We daresay that the new Acer Aspire V3-471G will likely end up on this chart sometime in the near-future. After all, it is an affordable 14-inch notebook with the latest hardware, such as an Ivy Bridge quad-core Core i7 chip with 8GB of RAM and a midrange Nvidia GeForce GT 640M.
But don’t expect it to be slim and light. The plastic chassis is predictably chunky–it does contain an optical drive–and the design is bland. Acer has gone for a nondescript housing for the hardware and laptop battery . The screen is nothing fancy either, but with a S$1,198 price tag, one can’t really expect too much.
The Acer Aspire V3 (14- and 15.6-inch variants) is available now in Singapore and appears to be shipping in Japan, too. We have yet to receive word on when this laptop will go on sale in other parts of Asia.
You can describe the V3′s design with one word: Functional. With a glossy, single-color plastic lid (our review unit is in champagne gold), it looks identical to a number of mainstream 14-inch laptops. If you remove the Acer logo, you’re unlikely to guess the brand. There’s no attempt to jazz it up witha textured or metallic finish.
Open up the laptop and you’re facing a glossy display surrounded by thick black bezels–give it a month and they will be covered by unsightly fingerprint smudges. The palmrest is slightly raised, which is similar to what we found on the HP Envy 14 Spectre , though in the case of the V3, it doesn’t feel as jarring as on the Spectre. Personally, we think that it’s because the Acer already looks busy and cluttered, while the clean lines of the Spectre were broken by its elevated palmrest.
The chiclet Acer Laptop Keyboard doesn’t come with backlighting and the key arrangements are similar to other recent Acer laptops. The arrow keys can be a bit small, which isn’t ideal, especially as they are also used to adjust the screen brightness and volume–Acer obviously hasn’t gotten the memo from vendors such as Apple and HP about reversing the Function keys to toggle important functions such as Wi-Fi. A good thing here is that the keyboard showed little flex.
The trackpad IN Acer Laptop Keyboard comes with two distinct buttons that give a nice tactile response when clicked. Common multitouch features such as pinch-to-zoom and two-finger scroll are supported on this trackpad, though there isn’t much space on the trackpad for expansive gestures.
We have often criticized the mediocre displays on Acer’s laptops and the V3 doesn’t give us any reason to do otherwise. While this laptop’s 1,366 x 768-pixel resolution is pretty reasonablefor a 14 incher, the offaxis viewing leaves much to be desired. It’s quite similar to the last Acer notebook we reveiwed, the Aspire Timeline Ultra M3. The screen’s glossy coating doesn’t help, though adjusting the brightness to the maximum does alleviate this to a certain extent.
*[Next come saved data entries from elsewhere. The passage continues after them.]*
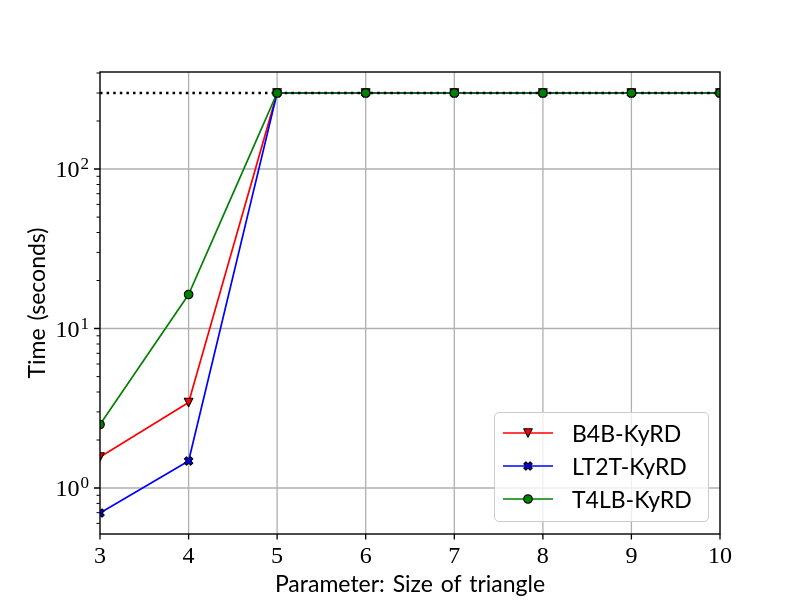
<!DOCTYPE html>
<html lang="en">
<head>
<meta charset="utf-8">
<title>Time by size of triangle</title>
<style>
:root {
  --paper: #fff;
  --ink: #000;
  --grid: #b0b0b0;
  --red: #f00;
  --blue: #00f;
  --green: #008000;
  --legend-border: #ccc;
  --legend-fill: rgba(255, 255, 255, .8);
}
* { box-sizing: border-box; margin: 0; padding: 0; }
body { width: 801px; height: 600px; overflow: hidden; background: var(--paper); }
.chart {
  position: relative; width: 801px; height: 600px; overflow: hidden;
  color: var(--ink); font: 23px/28px Lato, "Open Sans", sans-serif;
}
.plot { position: absolute; inset: 0; display: block; }
.grid { stroke: var(--grid); stroke-width: 1.3; }
.ticks { stroke: var(--ink); stroke-width: 1.3; }
.minor { stroke-width: 1; }
.line { fill: none; stroke-width: 1.7; stroke-linejoin: round; }
.limit { stroke: var(--ink); stroke-width: 2.5; stroke-dasharray: 2.5 4.1; }
.marker { stroke: var(--ink); stroke-width: 1.1; stroke-linejoin: round; }
.red { stroke: var(--red); }
.blue { stroke: var(--blue); }
.green { stroke: var(--green); }
.frame { fill: none; stroke: var(--ink); stroke-width: 1.4; }
.x-ticks, .y-ticks { position: absolute; font: 24px/28px "Liberation Serif", "Noto Serif", serif; }
.x-ticks { left: 55.7px; top: 541px; width: 708.6px; display: grid; grid-template-columns: repeat(8, 1fr); text-align: center; }
.y-ticks { left: 40px; width: 49px; top: 155px; height: 347px; display: flex; flex-direction: column; justify-content: space-between; text-align: right; }
.y-ticks sup { font-size: 17px; line-height: 0; vertical-align: 8px; margin-left: 1px; }
.axis-label { position: absolute; white-space: nowrap; text-align: center; word-spacing: 2px; }
.x-label { left: 100px; width: 620px; top: 569px; }
.y-label { left: 36px; top: 303px; width: 200px; height: 28px; margin: -14px 0 0 -100px; transform: rotate(-90deg); }
.legend {
  position: absolute; left: 494px; top: 412px; width: 215px; height: 110px;
  padding: 3px 0 5px 8px; display: grid; grid-template-rows: repeat(3, 1fr);
  list-style: none; white-space: nowrap;
  background: var(--legend-fill); border: 1.5px solid var(--legend-border); border-radius: 5px;
}
.legend li { display: flex; align-items: center; gap: 19px; }
.legend svg { flex: none; display: block; }
</style>
</head>
<body>
<main class="chart">
  <svg class="plot" width="801" height="600" viewBox="0 0 801 600" role="img" aria-label="Line chart of time in seconds against size of triangle">
    <defs>
      <clipPath id="plot-area"><rect x="100" y="72" width="620" height="462"/></clipPath>
      <polygon id="triangle" class="marker" fill="#f00" points="-4.3,-4.3 4.3,-4.3 0,4.3"/>
      <polygon id="cross" class="marker" fill="#00f" points="-2.1,-4.2 0,-2.1 2.1,-4.2 4.2,-2.1 2.1,0 4.2,2.1 2.1,4.2 0,2.1 -2.1,4.2 -4.2,2.1 -2.1,0 -4.2,-2.1"/>
      <circle id="dot" class="marker" fill="#008000" r="4.3"/>
      <g id="stacked"><use href="#triangle"/><use href="#cross"/><use href="#dot"/></g>
    </defs>

    <path class="grid" d="M188.6 72V534M277.1 72V534M365.7 72V534M454.3 72V534M542.9 72V534M631.4 72V534M100 169H720M100 328.5H720M100 488H720"/>

    <path class="ticks" d="M100 534v5.5M188.6 534v5.5M277.1 534v5.5M365.7 534v5.5M454.3 534v5.5M542.9 534v5.5M631.4 534v5.5M720 534v5.5M100 169h-6M100 328.5h-6M100 488h-6"/>
    <path class="ticks minor" d="M100 523.4h-3.5M100 512.7h-3.5M100 503.4h-3.5M100 495.3h-3.5M100 440h-3.5M100 411.9h-3.5M100 392h-3.5M100 376.6h-3.5M100 364h-3.5M100 353.3h-3.5M100 344h-3.5M100 335.8h-3.5M100 280.5h-3.5M100 252.4h-3.5M100 232.5h-3.5M100 217.1h-3.5M100 204.4h-3.5M100 193.7h-3.5M100 184.5h-3.5M100 176.3h-3.5M100 121h-3.5M100 93h-3.5M100 73h-3.5"/>

    <g clip-path="url(#plot-area)">
      <polyline class="line red" points="100,457 188.6,402.5 277.1,93 720,93"/>
      <polyline class="line blue" points="100,513 188.6,461 277.1,93 720,93"/>
      <polyline class="line green" points="100,424.5 188.6,294.5 277.1,93 720,93"/>
      <line class="limit" x1="100" y1="93" x2="720" y2="93"/>
      <use href="#triangle" x="100" y="457"/>
      <use href="#triangle" x="188.6" y="402.5"/>
      <use href="#cross" x="100" y="513"/>
      <use href="#cross" x="188.6" y="461"/>
      <use href="#dot" x="100" y="424.5"/>
      <use href="#dot" x="188.6" y="294.5"/>
      <use href="#stacked" x="277.1" y="93"/>
      <use href="#stacked" x="365.7" y="93"/>
      <use href="#stacked" x="454.3" y="93"/>
      <use href="#stacked" x="542.9" y="93"/>
      <use href="#stacked" x="631.4" y="93"/>
      <use href="#stacked" x="720" y="93"/>
    </g>
    <rect class="frame" x="100" y="72" width="620" height="462"/>
  </svg>

  <div class="y-ticks"><span>10<sup>2</sup></span><span>10<sup>1</sup></span><span>10<sup>0</sup></span></div>
  <div class="x-ticks"><span>3</span><span>4</span><span>5</span><span>6</span><span>7</span><span>8</span><span>9</span><span>10</span></div>
  <p class="axis-label x-label">Parameter: Size of triangle</p>
  <p class="axis-label y-label">Time (seconds)</p>

  <ul class="legend">
    <li><svg width="50" height="12" viewBox="-25 -6 50 12" aria-hidden="true"><path class="line red" d="M-25 0H25"/><use href="#triangle"/></svg>B4B-KyRD</li>
    <li><svg width="50" height="12" viewBox="-25 -6 50 12" aria-hidden="true"><path class="line blue" d="M-25 0H25"/><use href="#cross"/></svg>LT2T-KyRD</li>
    <li><svg width="50" height="12" viewBox="-25 -6 50 12" aria-hidden="true"><path class="line green" d="M-25 0H25"/><use href="#dot"/></svg>T4LB-KyRD</li>
  </ul>
</main>
</body>
</html>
The Acer Aspire V3 with a compact Acer Laptop Keyboard is one of the earliest Ivy Bridge laptops in the market, boasting a 2.3GHz quad-core version with a substantial amount of RAM (8GB). The Nvidia GeForce GT 640M onboard is also one of the company’s new Kepler-based chips. It should make for a very competent laptop, with its 750GB HDD (with no SSD cache) probably being the least impressive specification. Still, this is pretty competitive hardware for a mainstream laptop.
Performance and battery life
With a 3DMark11 score of 1,915, the V3 performed slightly better than the Timeline Ultra M3, which makes sense as they both use the Nvidia GeForce GT 640M chip. As we have found out, this graphics processor is good enough to run Battlefield 3 at medium settings at the native 1,366 x 768-pixel resolution.
General system performance, however, was not as impressive as the first Ivy Bridge laptop we tested, the HP Pavilion dv6 . We got a score of 2,541 in PCMark7 for the V3, which is significantly less than the 4,182 recorded on the dv6, which does have a faster CPU and GPU. The HDD on the dv6 is also a 7,200rpm model compared with the 5,400rpm version on the V3.
Acer rates the laptop battery life on the V3 to be around 4.5 hours and it’s quite accurate as far as such estimates go. In our testing, the laptop lasted 5 minutes shy of the 4-hour mark, while playing a standard-definition video continuously at 50 percent brightness. Wi-Fi was disabled and we also muted the audio. This amount of uptime is good enough even for epic-length feature films such as the extended edition of The Lord of the Rings, but obviously isn’t close to the stamina of an Ultrabook.